• Requirement:
Go through the entries below and copy every line that holds the word "fill".

(Stored records)
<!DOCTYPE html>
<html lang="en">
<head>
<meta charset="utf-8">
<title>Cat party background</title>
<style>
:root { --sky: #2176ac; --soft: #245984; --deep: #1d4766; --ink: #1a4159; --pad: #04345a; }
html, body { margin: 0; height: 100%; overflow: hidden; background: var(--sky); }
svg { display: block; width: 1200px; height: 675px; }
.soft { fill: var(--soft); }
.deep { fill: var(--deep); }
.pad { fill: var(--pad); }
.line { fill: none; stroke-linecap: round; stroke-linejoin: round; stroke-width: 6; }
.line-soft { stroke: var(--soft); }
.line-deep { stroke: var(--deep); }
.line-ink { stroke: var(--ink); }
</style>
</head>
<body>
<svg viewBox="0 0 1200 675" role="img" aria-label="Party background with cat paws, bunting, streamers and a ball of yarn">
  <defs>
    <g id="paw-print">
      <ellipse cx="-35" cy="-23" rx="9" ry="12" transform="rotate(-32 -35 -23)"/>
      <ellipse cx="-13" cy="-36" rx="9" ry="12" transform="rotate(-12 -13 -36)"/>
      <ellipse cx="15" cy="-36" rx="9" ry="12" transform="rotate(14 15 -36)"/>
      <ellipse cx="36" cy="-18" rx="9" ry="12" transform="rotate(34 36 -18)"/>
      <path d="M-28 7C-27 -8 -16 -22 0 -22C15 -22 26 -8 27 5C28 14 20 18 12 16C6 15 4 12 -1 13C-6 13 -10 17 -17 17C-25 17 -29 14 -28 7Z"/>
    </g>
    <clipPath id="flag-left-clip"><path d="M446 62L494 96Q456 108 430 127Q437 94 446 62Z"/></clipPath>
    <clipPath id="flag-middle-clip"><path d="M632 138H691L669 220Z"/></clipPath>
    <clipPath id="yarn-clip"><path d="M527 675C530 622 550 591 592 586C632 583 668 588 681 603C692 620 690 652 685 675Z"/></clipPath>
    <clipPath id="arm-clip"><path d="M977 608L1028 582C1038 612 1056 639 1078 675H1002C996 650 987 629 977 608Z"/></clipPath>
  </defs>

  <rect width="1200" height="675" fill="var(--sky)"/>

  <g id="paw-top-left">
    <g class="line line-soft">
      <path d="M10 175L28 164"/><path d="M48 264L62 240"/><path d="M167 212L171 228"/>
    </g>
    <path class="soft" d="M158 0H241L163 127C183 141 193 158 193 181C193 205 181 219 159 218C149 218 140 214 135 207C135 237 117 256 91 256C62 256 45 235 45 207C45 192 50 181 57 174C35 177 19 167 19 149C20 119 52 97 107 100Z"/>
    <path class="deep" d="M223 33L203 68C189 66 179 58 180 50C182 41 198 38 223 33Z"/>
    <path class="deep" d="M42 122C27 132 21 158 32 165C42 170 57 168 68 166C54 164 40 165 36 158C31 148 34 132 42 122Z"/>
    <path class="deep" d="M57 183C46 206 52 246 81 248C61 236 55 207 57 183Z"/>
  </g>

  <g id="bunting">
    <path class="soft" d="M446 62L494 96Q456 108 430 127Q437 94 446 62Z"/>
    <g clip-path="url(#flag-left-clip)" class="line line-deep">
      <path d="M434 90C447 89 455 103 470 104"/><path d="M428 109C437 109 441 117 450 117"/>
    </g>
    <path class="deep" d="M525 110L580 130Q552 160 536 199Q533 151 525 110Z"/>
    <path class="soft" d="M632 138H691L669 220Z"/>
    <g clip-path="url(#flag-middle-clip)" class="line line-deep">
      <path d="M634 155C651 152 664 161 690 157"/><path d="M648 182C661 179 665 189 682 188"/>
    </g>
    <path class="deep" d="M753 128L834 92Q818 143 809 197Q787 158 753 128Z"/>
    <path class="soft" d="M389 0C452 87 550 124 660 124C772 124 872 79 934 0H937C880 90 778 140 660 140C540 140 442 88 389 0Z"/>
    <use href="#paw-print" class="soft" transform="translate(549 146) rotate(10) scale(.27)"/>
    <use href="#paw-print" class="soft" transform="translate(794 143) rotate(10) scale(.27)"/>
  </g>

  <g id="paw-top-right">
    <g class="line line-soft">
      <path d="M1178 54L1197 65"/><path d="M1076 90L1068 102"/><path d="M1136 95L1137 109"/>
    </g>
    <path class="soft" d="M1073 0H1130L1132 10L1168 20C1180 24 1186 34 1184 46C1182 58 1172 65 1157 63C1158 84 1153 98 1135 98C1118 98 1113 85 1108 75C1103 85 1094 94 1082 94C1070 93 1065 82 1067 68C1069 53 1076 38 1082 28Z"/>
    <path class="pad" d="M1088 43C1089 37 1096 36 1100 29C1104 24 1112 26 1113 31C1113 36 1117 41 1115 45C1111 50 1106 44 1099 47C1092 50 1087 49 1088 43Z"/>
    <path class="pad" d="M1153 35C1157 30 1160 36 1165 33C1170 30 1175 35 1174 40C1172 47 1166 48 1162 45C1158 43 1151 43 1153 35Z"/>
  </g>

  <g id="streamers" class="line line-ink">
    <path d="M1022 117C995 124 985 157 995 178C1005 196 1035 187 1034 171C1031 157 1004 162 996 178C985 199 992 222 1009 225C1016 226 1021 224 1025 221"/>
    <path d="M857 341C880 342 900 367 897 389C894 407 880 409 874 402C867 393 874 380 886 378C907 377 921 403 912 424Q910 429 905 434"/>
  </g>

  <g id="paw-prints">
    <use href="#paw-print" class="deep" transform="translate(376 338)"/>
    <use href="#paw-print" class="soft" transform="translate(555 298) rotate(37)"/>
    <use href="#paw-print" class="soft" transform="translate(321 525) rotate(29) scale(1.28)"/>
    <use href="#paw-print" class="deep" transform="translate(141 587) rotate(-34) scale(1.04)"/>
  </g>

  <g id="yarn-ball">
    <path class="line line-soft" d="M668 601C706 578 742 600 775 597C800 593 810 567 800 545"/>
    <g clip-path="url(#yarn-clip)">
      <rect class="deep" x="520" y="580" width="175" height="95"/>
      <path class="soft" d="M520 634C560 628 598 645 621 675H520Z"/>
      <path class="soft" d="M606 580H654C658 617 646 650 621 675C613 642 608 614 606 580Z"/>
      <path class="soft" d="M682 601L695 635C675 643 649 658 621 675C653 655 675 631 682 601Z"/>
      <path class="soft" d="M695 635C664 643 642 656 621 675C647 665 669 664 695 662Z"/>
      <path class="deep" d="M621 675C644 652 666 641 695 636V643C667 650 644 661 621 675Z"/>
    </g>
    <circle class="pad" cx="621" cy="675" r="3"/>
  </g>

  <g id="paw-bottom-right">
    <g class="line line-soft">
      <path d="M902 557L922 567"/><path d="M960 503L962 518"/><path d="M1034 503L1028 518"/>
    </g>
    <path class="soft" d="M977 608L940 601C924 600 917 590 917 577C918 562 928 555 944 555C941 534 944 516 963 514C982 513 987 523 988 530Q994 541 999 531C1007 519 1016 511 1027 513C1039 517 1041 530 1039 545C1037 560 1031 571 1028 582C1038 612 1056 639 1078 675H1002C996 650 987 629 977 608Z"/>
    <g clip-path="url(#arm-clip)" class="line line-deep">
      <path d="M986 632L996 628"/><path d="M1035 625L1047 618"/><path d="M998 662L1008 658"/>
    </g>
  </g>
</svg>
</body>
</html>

• Output of the task:
.soft { fill: var(--soft); }
.deep { fill: var(--deep); }
.pad { fill: var(--pad); }
.line { fill: none; stroke-linecap: round; stroke-linejoin: round; stroke-width: 6; }
  <rect width="1200" height="675" fill="var(--sky)"/>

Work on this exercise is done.